THE TASK:
Your answer must be the listing, given again word for word.

TASK INPUT:

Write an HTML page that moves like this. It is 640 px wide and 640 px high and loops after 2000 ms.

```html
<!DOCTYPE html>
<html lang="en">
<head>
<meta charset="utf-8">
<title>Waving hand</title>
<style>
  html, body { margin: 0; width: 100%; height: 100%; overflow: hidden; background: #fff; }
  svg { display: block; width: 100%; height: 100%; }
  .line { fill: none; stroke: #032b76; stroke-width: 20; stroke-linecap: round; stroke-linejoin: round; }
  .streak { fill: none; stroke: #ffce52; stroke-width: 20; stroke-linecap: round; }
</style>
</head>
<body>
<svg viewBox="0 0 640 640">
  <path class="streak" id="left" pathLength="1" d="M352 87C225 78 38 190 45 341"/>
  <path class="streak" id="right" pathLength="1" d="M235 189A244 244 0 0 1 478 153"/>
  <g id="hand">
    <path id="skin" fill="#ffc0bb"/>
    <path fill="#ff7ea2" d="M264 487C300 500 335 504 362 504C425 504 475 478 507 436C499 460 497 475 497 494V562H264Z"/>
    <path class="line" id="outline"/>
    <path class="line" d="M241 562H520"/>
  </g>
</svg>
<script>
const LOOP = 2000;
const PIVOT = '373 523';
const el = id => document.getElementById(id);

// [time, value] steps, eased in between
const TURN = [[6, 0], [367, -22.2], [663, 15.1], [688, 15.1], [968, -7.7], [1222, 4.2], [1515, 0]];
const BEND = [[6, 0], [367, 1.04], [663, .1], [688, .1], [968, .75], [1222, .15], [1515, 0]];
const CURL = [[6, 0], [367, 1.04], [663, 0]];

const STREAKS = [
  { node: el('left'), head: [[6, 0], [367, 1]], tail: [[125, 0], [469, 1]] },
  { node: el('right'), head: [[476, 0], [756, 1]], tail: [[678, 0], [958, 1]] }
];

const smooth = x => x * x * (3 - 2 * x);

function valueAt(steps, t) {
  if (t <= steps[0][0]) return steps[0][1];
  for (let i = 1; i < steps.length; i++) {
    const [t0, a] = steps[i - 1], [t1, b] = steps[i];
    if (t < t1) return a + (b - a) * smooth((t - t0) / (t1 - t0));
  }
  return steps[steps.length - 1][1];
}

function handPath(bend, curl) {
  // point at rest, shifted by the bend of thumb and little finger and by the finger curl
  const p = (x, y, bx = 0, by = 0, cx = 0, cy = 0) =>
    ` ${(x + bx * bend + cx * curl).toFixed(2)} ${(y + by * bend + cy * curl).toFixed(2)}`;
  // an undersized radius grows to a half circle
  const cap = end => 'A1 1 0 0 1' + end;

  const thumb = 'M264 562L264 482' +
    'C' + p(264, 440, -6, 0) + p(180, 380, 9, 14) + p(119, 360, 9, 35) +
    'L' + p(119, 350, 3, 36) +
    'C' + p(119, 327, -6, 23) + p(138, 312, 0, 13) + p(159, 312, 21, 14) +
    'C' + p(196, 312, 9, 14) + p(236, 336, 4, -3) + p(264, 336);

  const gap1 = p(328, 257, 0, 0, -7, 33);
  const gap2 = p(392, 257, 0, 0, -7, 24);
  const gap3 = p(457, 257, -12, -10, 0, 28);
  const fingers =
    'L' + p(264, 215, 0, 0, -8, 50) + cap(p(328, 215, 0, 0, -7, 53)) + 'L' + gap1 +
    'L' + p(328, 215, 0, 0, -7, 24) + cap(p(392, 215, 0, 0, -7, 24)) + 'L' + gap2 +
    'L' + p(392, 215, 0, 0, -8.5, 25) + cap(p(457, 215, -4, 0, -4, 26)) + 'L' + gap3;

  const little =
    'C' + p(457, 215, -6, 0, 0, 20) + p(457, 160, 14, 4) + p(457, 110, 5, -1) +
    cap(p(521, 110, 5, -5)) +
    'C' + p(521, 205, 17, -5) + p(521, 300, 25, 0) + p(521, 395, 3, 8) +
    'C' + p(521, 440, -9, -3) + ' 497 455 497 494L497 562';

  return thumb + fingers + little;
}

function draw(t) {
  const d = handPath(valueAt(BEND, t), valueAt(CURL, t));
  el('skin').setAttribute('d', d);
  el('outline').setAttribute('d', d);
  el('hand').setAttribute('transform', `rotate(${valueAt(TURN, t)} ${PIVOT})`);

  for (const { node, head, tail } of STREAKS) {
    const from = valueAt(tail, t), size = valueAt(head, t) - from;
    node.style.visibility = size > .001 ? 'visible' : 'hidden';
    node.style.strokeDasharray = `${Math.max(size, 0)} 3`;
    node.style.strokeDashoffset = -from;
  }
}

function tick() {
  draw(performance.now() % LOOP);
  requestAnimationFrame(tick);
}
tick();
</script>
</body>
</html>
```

SOLUTION TO THIS TASK:
Write an HTML page that moves like this. It is 640 px wide and 640 px high and loops after 2000 ms.

```html
<!DOCTYPE html>
<html lang="en">
<head>
<meta charset="utf-8">
<title>Waving hand</title>
<style>
  html, body { margin: 0; width: 100%; height: 100%; overflow: hidden; background: #fff; }
  svg { display: block; width: 100%; height: 100%; }
  .line { fill: none; stroke: #032b76; stroke-width: 20; stroke-linecap: round; stroke-linejoin: round; }
  .streak { fill: none; stroke: #ffce52; stroke-width: 20; stroke-linecap: round; }
</style>
</head>
<body>
<svg viewBox="0 0 640 640">
  <path class="streak" id="left" pathLength="1" d="M352 87C225 78 38 190 45 341"/>
  <path class="streak" id="right" pathLength="1" d="M235 189A244 244 0 0 1 478 153"/>
  <g id="hand">
    <path id="skin" fill="#ffc0bb"/>
    <path fill="#ff7ea2" d="M264 487C300 500 335 504 362 504C425 504 475 478 507 436C499 460 497 475 497 494V562H264Z"/>
    <path class="line" id="outline"/>
    <path class="line" d="M241 562H520"/>
  </g>
</svg>
<script>
const LOOP = 2000;
const PIVOT = '373 523';
const el = id => document.getElementById(id);

// [time, value] steps, eased in between
const TURN = [[6, 0], [367, -22.2], [663, 15.1], [688, 15.1], [968, -7.7], [1222, 4.2], [1515, 0]];
const BEND = [[6, 0], [367, 1.04], [663, .1], [688, .1], [968, .75], [1222, .15], [1515, 0]];
const CURL = [[6, 0], [367, 1.04], [663, 0]];

const STREAKS = [
  { node: el('left'), head: [[6, 0], [367, 1]], tail: [[125, 0], [469, 1]] },
  { node: el('right'), head: [[476, 0], [756, 1]], tail: [[678, 0], [958, 1]] }
];

const smooth = x => x * x * (3 - 2 * x);

function valueAt(steps, t) {
  if (t <= steps[0][0]) return steps[0][1];
  for (let i = 1; i < steps.length; i++) {
    const [t0, a] = steps[i - 1], [t1, b] = steps[i];
    if (t < t1) return a + (b - a) * smooth((t - t0) / (t1 - t0));
  }
  return steps[steps.length - 1][1];
}

function handPath(bend, curl) {
  // point at rest, shifted by the bend of thumb and little finger and by the finger curl
  const p = (x, y, bx = 0, by = 0, cx = 0, cy = 0) =>
    ` ${(x + bx * bend + cx * curl).toFixed(2)} ${(y + by * bend + cy * curl).toFixed(2)}`;
  // an undersized radius grows to a half circle
  const cap = end => 'A1 1 0 0 1' + end;

  const thumb = 'M264 562L264 482' +
    'C' + p(264, 440, -6, 0) + p(180, 380, 9, 14) + p(119, 360, 9, 35) +
    'L' + p(119, 350, 3, 36) +
    'C' + p(119, 327, -6, 23) + p(138, 312, 0, 13) + p(159, 312, 21, 14) +
    'C' + p(196, 312, 9, 14) + p(236, 336, 4, -3) + p(264, 336);

  const gap1 = p(328, 257, 0, 0, -7, 33);
  const gap2 = p(392, 257, 0, 0, -7, 24);
  const gap3 = p(457, 257, -12, -10, 0, 28);
  const fingers =
    'L' + p(264, 215, 0, 0, -8, 50) + cap(p(328, 215, 0, 0, -7, 53)) + 'L' + gap1 +
    'L' + p(328, 215, 0, 0, -7, 24) + cap(p(392, 215, 0, 0, -7, 24)) + 'L' + gap2 +
    'L' + p(392, 215, 0, 0, -8.5, 25) + cap(p(457, 215, -4, 0, -4, 26)) + 'L' + gap3;

  const little =
    'C' + p(457, 215, -6, 0, 0, 20) + p(457, 160, 14, 4) + p(457, 110, 5, -1) +
    cap(p(521, 110, 5, -5)) +
    'C' + p(521, 205, 17, -5) + p(521, 300, 25, 0) + p(521, 395, 3, 8) +
    'C' + p(521, 440, -9, -3) + ' 497 455 497 494L497 562';

  return thumb + fingers + little;
}

function draw(t) {
  const d = handPath(valueAt(BEND, t), valueAt(CURL, t));
  el('skin').setAttribute('d', d);
  el('outline').setAttribute('d', d);
  el('hand').setAttribute('transform', `rotate(${valueAt(TURN, t)} ${PIVOT})`);

  for (const { node, head, tail } of STREAKS) {
    const from = valueAt(tail, t), size = valueAt(head, t) - from;
    node.style.visibility = size > .001 ? 'visible' : 'hidden';
    node.style.strokeDasharray = `${Math.max(size, 0)} 3`;
    node.style.strokeDashoffset = -from;
  }
}

function tick() {
  draw(performance.now() % LOOP);
  requestAnimationFrame(tick);
}
tick();
</script>
</body>
</html>
```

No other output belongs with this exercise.